[[ Given information open ]]

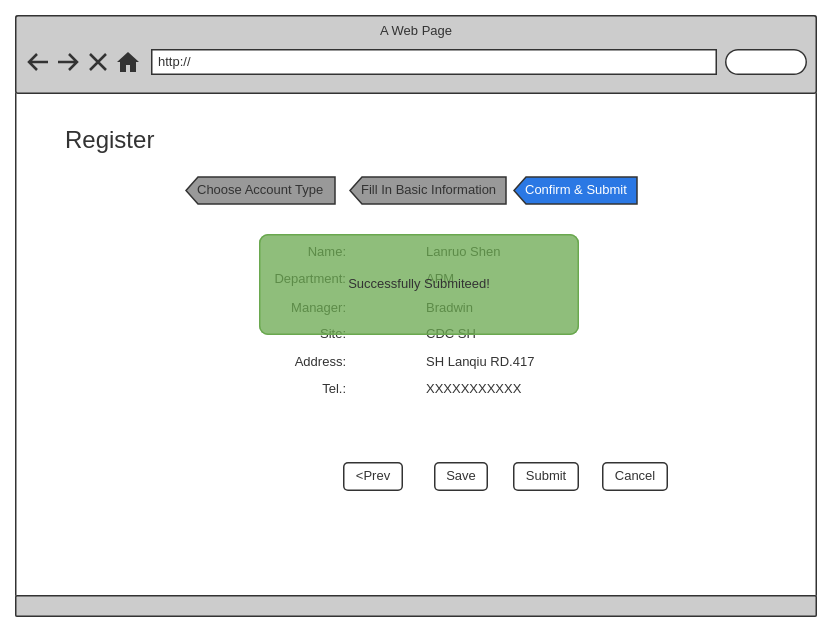
<!DOCTYPE html>
<html lang="en">
<head>
<meta charset="utf-8">
<title>Register – Confirm &amp; Submit</title>
<style>
:root {
  --ink: #333;
  --chrome: #ccc;
  --step: #999;
  --active: #2b78e4;
  --success: #6aa84f;
  --success-fill: rgba(106, 168, 79, .75);
  --paper: #fff;
}
* { box-sizing: border-box; margin: 0; padding: 0; }
html, body { width: 832px; height: 632px; overflow: hidden; background: var(--paper); }
body { padding: 15px; font: 13px/16px "Liberation Sans", Arial, sans-serif; color: var(--ink); }
a { color: inherit; text-decoration: none; }
ul, ol { list-style: none; }
.outlined { box-shadow: inset 0 0 0 1.5px var(--ink); }

.browser { position: relative; width: 802px; height: 602px; border-radius: 3px; }
.browser-bar { height: 79px; background: var(--chrome); border-radius: 3px; }
.browser-title { height: 34px; line-height: 32px; text-align: center; }
.toolbar { display: flex; padding-left: 11px; height: 26px; }
.nav-icons { width: 116px; height: 26px; margin-right: 9px; }
.address-bar { width: 566px; padding-left: 7px; line-height: 25px; background: var(--paper); }
.search-box { width: 82px; margin-left: 8px; border-radius: 13px; background: var(--paper); }
.status-bar { position: absolute; left: 0; bottom: 0; width: 802px; height: 22px; background: var(--chrome); border-radius: 2px; }

h1 { margin: 31px 0 0 50px; font-size: 24px; line-height: 30px; font-weight: 400; }

.steps { display: flex; margin: 21px 0 0 170px; }
.step { position: relative; height: 29px; padding-left: 12px; line-height: 28px; white-space: nowrap; }
.step svg { position: absolute; left: 0; top: 0; width: 100%; height: 29px; fill: var(--step); stroke: var(--ink); stroke-width: 1.5; }
.step span { position: relative; }
.step-account { width: 151px; }
.step-info { width: 158px; margin-left: 13px; }
.step-confirm { width: 125px; margin-left: 6px; color: var(--paper); }
.step-confirm svg { fill: var(--active); }

.summary {
  display: grid;
  grid-template-columns: 92px 1fr;
  grid-template-rows: 28px 26px 32px 20px 36px 18px;
  column-gap: 80px;
  align-items: center;
  margin: 33px 0 0 239px;
}
.summary dt { text-align: right; }

.notice {
  position: absolute; left: 244px; top: 219px; width: 320px; height: 101px;
  border-radius: 9px; background: var(--success-fill);
  box-shadow: inset 0 0 0 1.5px var(--success);
  line-height: 100px; text-align: center;
}

.actions { display: flex; margin: 64px 0 0 328px; }
.actions a { height: 29px; line-height: 28px; border-radius: 5px; text-align: center; }
.prev { width: 60px; }
.save { width: 54px; margin-left: 31px; }
.submit { width: 66px; margin-left: 25px; }
.cancel { width: 66px; margin-left: 23px; }
</style>
</head>
<body>
<div class="browser outlined">
  <header class="browser-bar outlined">
    <p class="browser-title">A Web Page</p>
    <div class="toolbar">
      <svg class="nav-icons" viewBox="0 0 116 26" role="img" aria-label="Back, forward, stop, home">
        <g fill="none" stroke="#333" stroke-width="2.5">
          <path d="M22 13H3M11 5L3 13L11 21"/>
          <path d="M32 13H51M43 5L51 13L43 21"/>
          <path d="M64 5L80 21M80 5L64 21"/>
        </g>
        <path fill="#333" d="M102 3L113 13H110V23H104V16H100V23H94V13H91Z"/>
      </svg>
      <div class="address-bar outlined">http://</div>
      <div class="search-box outlined"></div>
    </div>
  </header>

  <main>
    <h1>Register</h1>

    <ol class="steps">
      <li class="step step-account">
        <svg viewBox="0 0 151 29" aria-hidden="true"><polygon points="1,14.5 13,1 150,1 150,28 13,28"/></svg>
        <span>Choose Account Type</span>
      </li>
      <li class="step step-info">
        <svg viewBox="0 0 158 29" aria-hidden="true"><polygon points="1,14.5 13,1 157,1 157,28 13,28"/></svg>
        <span>Fill In Basic Information</span>
      </li>
      <li class="step step-confirm" aria-current="step">
        <svg viewBox="0 0 125 29" aria-hidden="true"><polygon points="1,14.5 13,1 124,1 124,28 13,28"/></svg>
        <span>Confirm &amp; Submit</span>
      </li>
    </ol>

    <dl class="summary">
      <dt>Name:</dt><dd>Lanruo Shen</dd>
      <dt>Department:</dt><dd>APM</dd>
      <dt>Manager:</dt><dd>Bradwin</dd>
      <dt>Site:</dt><dd>CDC SH</dd>
      <dt>Address:</dt><dd>SH Lanqiu RD.417</dd>
      <dt>Tel.:</dt><dd>XXXXXXXXXXX</dd>
    </dl>

    <p class="notice" role="status">Successfully Submiteed!</p>

    <nav class="actions">
      <a class="prev outlined" href="#">&lt;Prev</a>
      <a class="save outlined" href="#">Save</a>
      <a class="submit outlined" href="#">Submit</a>
      <a class="cancel outlined" href="#">Cancel</a>
    </nav>
  </main>

  <footer class="status-bar outlined"></footer>
</div>
</body>
</html>
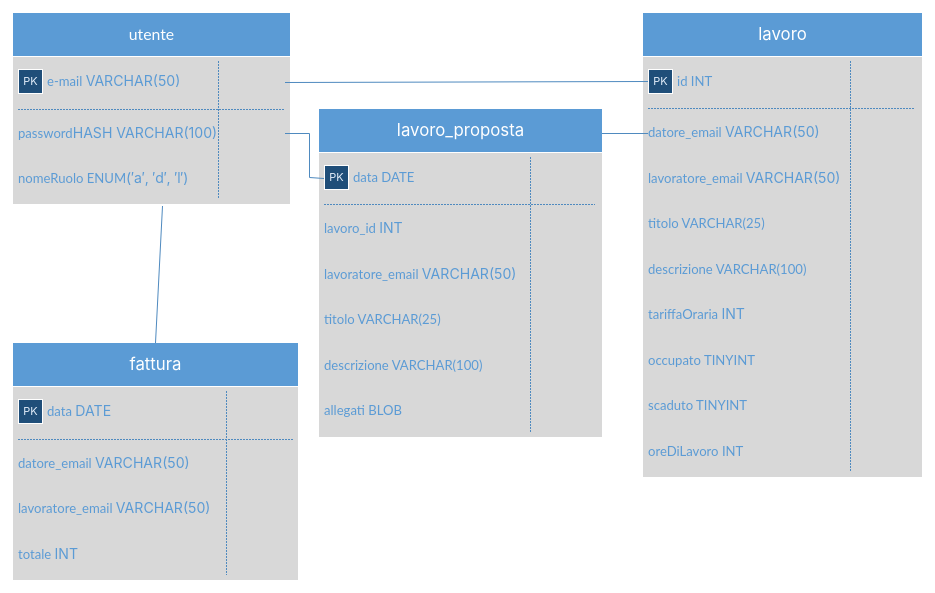
<!DOCTYPE html>
<html lang="it">
<head>
<meta charset="utf-8">
<title>Schema del database</title>
<style>
:root {
  --header: #5b9bd5;
  --body: #d8d8d8;
  --text: #5b9bd5;
  --rule: #4f8abf;
  --key: #1f4e79;
  --paper: #fff;
}
*, *::before, *::after { box-sizing: border-box; margin: 0; padding: 0; }
html, body { width: 935px; height: 593px; overflow: hidden; background: var(--paper); }
.diagram { position: relative; width: 935px; height: 593px; overflow: hidden; }
.entity {
  position: absolute;
  display: flex;
  flex-direction: column;
  gap: 1px;
  color: var(--text);
  font: 13.1px/18px Lato, sans-serif;
}
.entity h2 {
  height: 43px;
  background: var(--header);
  color: var(--paper);
  font: 400 16.8px/43px Inter, sans-serif;
  text-align: center;
}
.utente { left: 13px; top: 13px; width: 277px; height: 191px; --divider: 205px; }
.utente h2 { font: 400 15.8px/42px Lato, sans-serif; }
.lavoro { left: 643px; top: 13px; width: 279px; height: 464px; --divider: 207px; --rule-end: 3px; }
.proposta { left: 319px; top: 109px; width: 283px; height: 328px; --divider: 211px; --rule-end: 2px; }
.fattura { left: 13px; top: 343px; width: 285px; height: 237px; --divider: 213px; }
.fields {
  position: relative;
  flex: 1;
  padding: 0 5px;
  background: var(--body);
  list-style: none;
}
.fields::after {
  content: "";
  position: absolute;
  left: var(--divider);
  top: 4px;
  bottom: 5px;
  width: 1px;
  background: repeating-linear-gradient(180deg, var(--rule) 0 2px, transparent 2px 3px);
}
.fields li { display: flex; align-items: center; height: 45.5px; white-space: pre; }
.fields .primary {
  position: relative;
  gap: 4px;
  height: 53px;
  padding-bottom: 5px;
}
.lavoro .primary, .proposta .primary { height: 52px; padding-bottom: 4px; margin-bottom: 0.3px; }
.primary::after {
  content: "";
  position: absolute;
  left: 0;
  right: var(--rule-end, 0px);
  bottom: 0;
  height: 1px;
  background: repeating-linear-gradient(90deg, var(--rule) 0 2px, transparent 2px 3px);
}
.pk {
  flex: none;
  width: 25px;
  height: 25px;
  background: var(--key);
  border: 1px solid var(--paper);
  color: #e4eefa;
  font: 11px/23px Inter, sans-serif;
  text-align: center;
}
.type { font: 14.1px/18px Inter, sans-serif; }
.values { letter-spacing: -0.2px; }
.relations { position: absolute; left: 0; top: 0; fill: none; stroke: var(--rule); stroke-width: 1; }
</style>
</head>
<body>
<main class="diagram">
  <section class="entity utente">
    <h2>utente</h2>
    <ul class="fields">
      <li class="primary"><span class="pk">PK</span><span class="column">e-mail <span class="type">VARCHAR(50)</span></span></li>
      <li>password<span class="type">HASH VARCHAR(100)</span></li>
      <li>nomeRuolo ENUM<span class="type values">(′a′, ′d′, ′l′)</span></li>
    </ul>
  </section>

  <section class="entity lavoro">
    <h2>lavoro</h2>
    <ul class="fields">
      <li class="primary"><span class="pk">PK</span><span class="column">id INT</span></li>
      <li>datore_email <span class="type">VARCHAR(50)</span></li>
      <li>lavoratore_email <span class="type">VARCHAR(50)</span></li>
      <li>titolo VARCHAR(25)</li>
      <li>descrizione VARCHAR(100)</li>
      <li>tariffaOraria <span class="type">INT</span></li>
      <li>occupato TINYINT</li>
      <li>scaduto TINYINT</li>
      <li>oreDiLavoro INT</li>
    </ul>
  </section>

  <section class="entity proposta">
    <h2>lavoro_proposta</h2>
    <ul class="fields">
      <li class="primary"><span class="pk">PK</span><span class="column">data DATE</span></li>
      <li>lavoro_id <span class="type">INT</span></li>
      <li>lavoratore_email <span class="type">VARCHAR(50)</span></li>
      <li>titolo VARCHAR(25)</li>
      <li>descrizione VARCHAR(100)</li>
      <li>allegati BLOB</li>
    </ul>
  </section>

  <section class="entity fattura">
    <h2>fattura</h2>
    <ul class="fields">
      <li class="primary"><span class="pk">PK</span><span class="column">data <span class="type">DATE</span></span></li>
      <li>datore_email <span class="type">VARCHAR(50)</span></li>
      <li>lavoratore_email <span class="type">VARCHAR(50)</span></li>
      <li>totale <span class="type">INT</span></li>
    </ul>
  </section>

  <svg class="relations" width="935" height="593" viewBox="0 0 935 593" aria-hidden="true">
    <line x1="285" y1="82.5" x2="648" y2="81.5"/>
    <path d="M285 133.5H309.5V177.5L324 178.5"/>
    <line x1="602" y1="133.5" x2="648" y2="133.5"/>
    <line x1="162.5" y1="206" x2="155.5" y2="343"/>
  </svg>
</main>
</body>
</html>
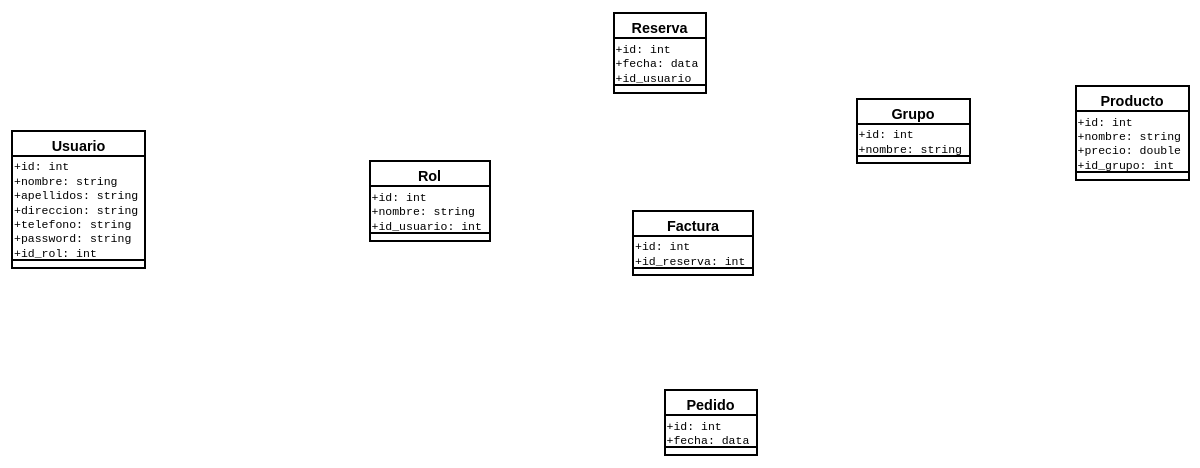
<!DOCTYPE html>
<html lang="es">
<head>
<meta charset="utf-8">
<title>Diagrama de clases</title>
<style>
  :root {
    --paper: #fff;
    --ink: #000;
    --line: 2px solid var(--ink);
  }
  * { box-sizing: border-box; margin: 0; padding: 0; }
  html, body { width: 1200px; height: 468px; overflow: hidden; background: var(--paper); }
  .diagram { position: relative; width: 1200px; height: 468px; color: var(--ink); }
  .class {
    position: absolute;
    display: flex;
    flex-direction: column;
    border: var(--line);
    background: var(--paper);
  }
  .class h2 {
    height: 25px;
    padding-top: 5px;
    border-bottom: var(--line);
    font: bold 14.4px/18px "Liberation Sans", Arial, sans-serif;
    text-align: center;
  }
  .attributes {
    padding: 3.6px 0 0 1px;
    margin-bottom: -2px;
    list-style: none;
    font: 11.5px/14.4px "Liberation Mono", "Courier New", monospace;
    white-space: nowrap;
  }
  .operations { height: 7.4px; border-top: var(--line); }

  .usuario  { left: 11px;     top: 129.8px; width: 135px; }
  .rol      { left: 368.5px;  top: 160.4px; width: 122px; }
  .reserva  { left: 612.5px;  top: 12.3px;  width: 94px; }
  .grupo    { left: 855.5px;  top: 97.5px;  width: 115px; }
  .producto { left: 1074.5px; top: 85px;    width: 115px; }
  .factura  { left: 632px;    top: 209.6px; width: 122px; }
  .pedido   { left: 663.5px;  top: 389px;   width: 94px; }
</style>
</head>
<body>
<main class="diagram">
  <section class="class usuario">
    <h2>Usuario</h2>
    <ul class="attributes">
      <li>+id: int</li>
      <li>+nombre: string</li>
      <li>+apellidos: string</li>
      <li>+direccion: string</li>
      <li>+telefono: string</li>
      <li>+password: string</li>
      <li>+id_rol: int</li>
    </ul>
    <div class="operations"></div>
  </section>

  <section class="class rol">
    <h2>Rol</h2>
    <ul class="attributes">
      <li>+id: int</li>
      <li>+nombre: string</li>
      <li>+id_usuario: int</li>
    </ul>
    <div class="operations"></div>
  </section>

  <section class="class reserva">
    <h2>Reserva</h2>
    <ul class="attributes">
      <li>+id: int</li>
      <li>+fecha: data</li>
      <li>+id_usuario</li>
    </ul>
    <div class="operations"></div>
  </section>

  <section class="class grupo">
    <h2>Grupo</h2>
    <ul class="attributes">
      <li>+id: int</li>
      <li>+nombre: string</li>
    </ul>
    <div class="operations"></div>
  </section>

  <section class="class producto">
    <h2>Producto</h2>
    <ul class="attributes">
      <li>+id: int</li>
      <li>+nombre: string</li>
      <li>+precio: double</li>
      <li>+id_grupo: int</li>
    </ul>
    <div class="operations"></div>
  </section>

  <section class="class factura">
    <h2>Factura</h2>
    <ul class="attributes">
      <li>+id: int</li>
      <li>+id_reserva: int</li>
    </ul>
    <div class="operations"></div>
  </section>

  <section class="class pedido">
    <h2>Pedido</h2>
    <ul class="attributes">
      <li>+id: int</li>
      <li>+fecha: data</li>
    </ul>
    <div class="operations"></div>
  </section>
</main>
</body>
</html>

[[ Given information closed ]]

Your instructions: The lines from the start of the data through the line that contains "832px; height: 632px;" are to be returned exactly, please, with both ends included and every picture left out.

Result of the exercise:
<!DOCTYPE html>
<html lang="en">
<head>
<meta charset="utf-8">
<title>Register – Confirm &amp; Submit</title>
<style>
:root {
  --ink: #333;
  --chrome: #ccc;
  --step: #999;
  --active: #2b78e4;
  --success: #6aa84f;
  --success-fill: rgba(106, 168, 79, .75);
  --paper: #fff;
}
* { box-sizing: border-box; margin: 0; padding: 0; }
html, body { width: 832px; height: 632px; overflow: hidden; background: var(--paper); }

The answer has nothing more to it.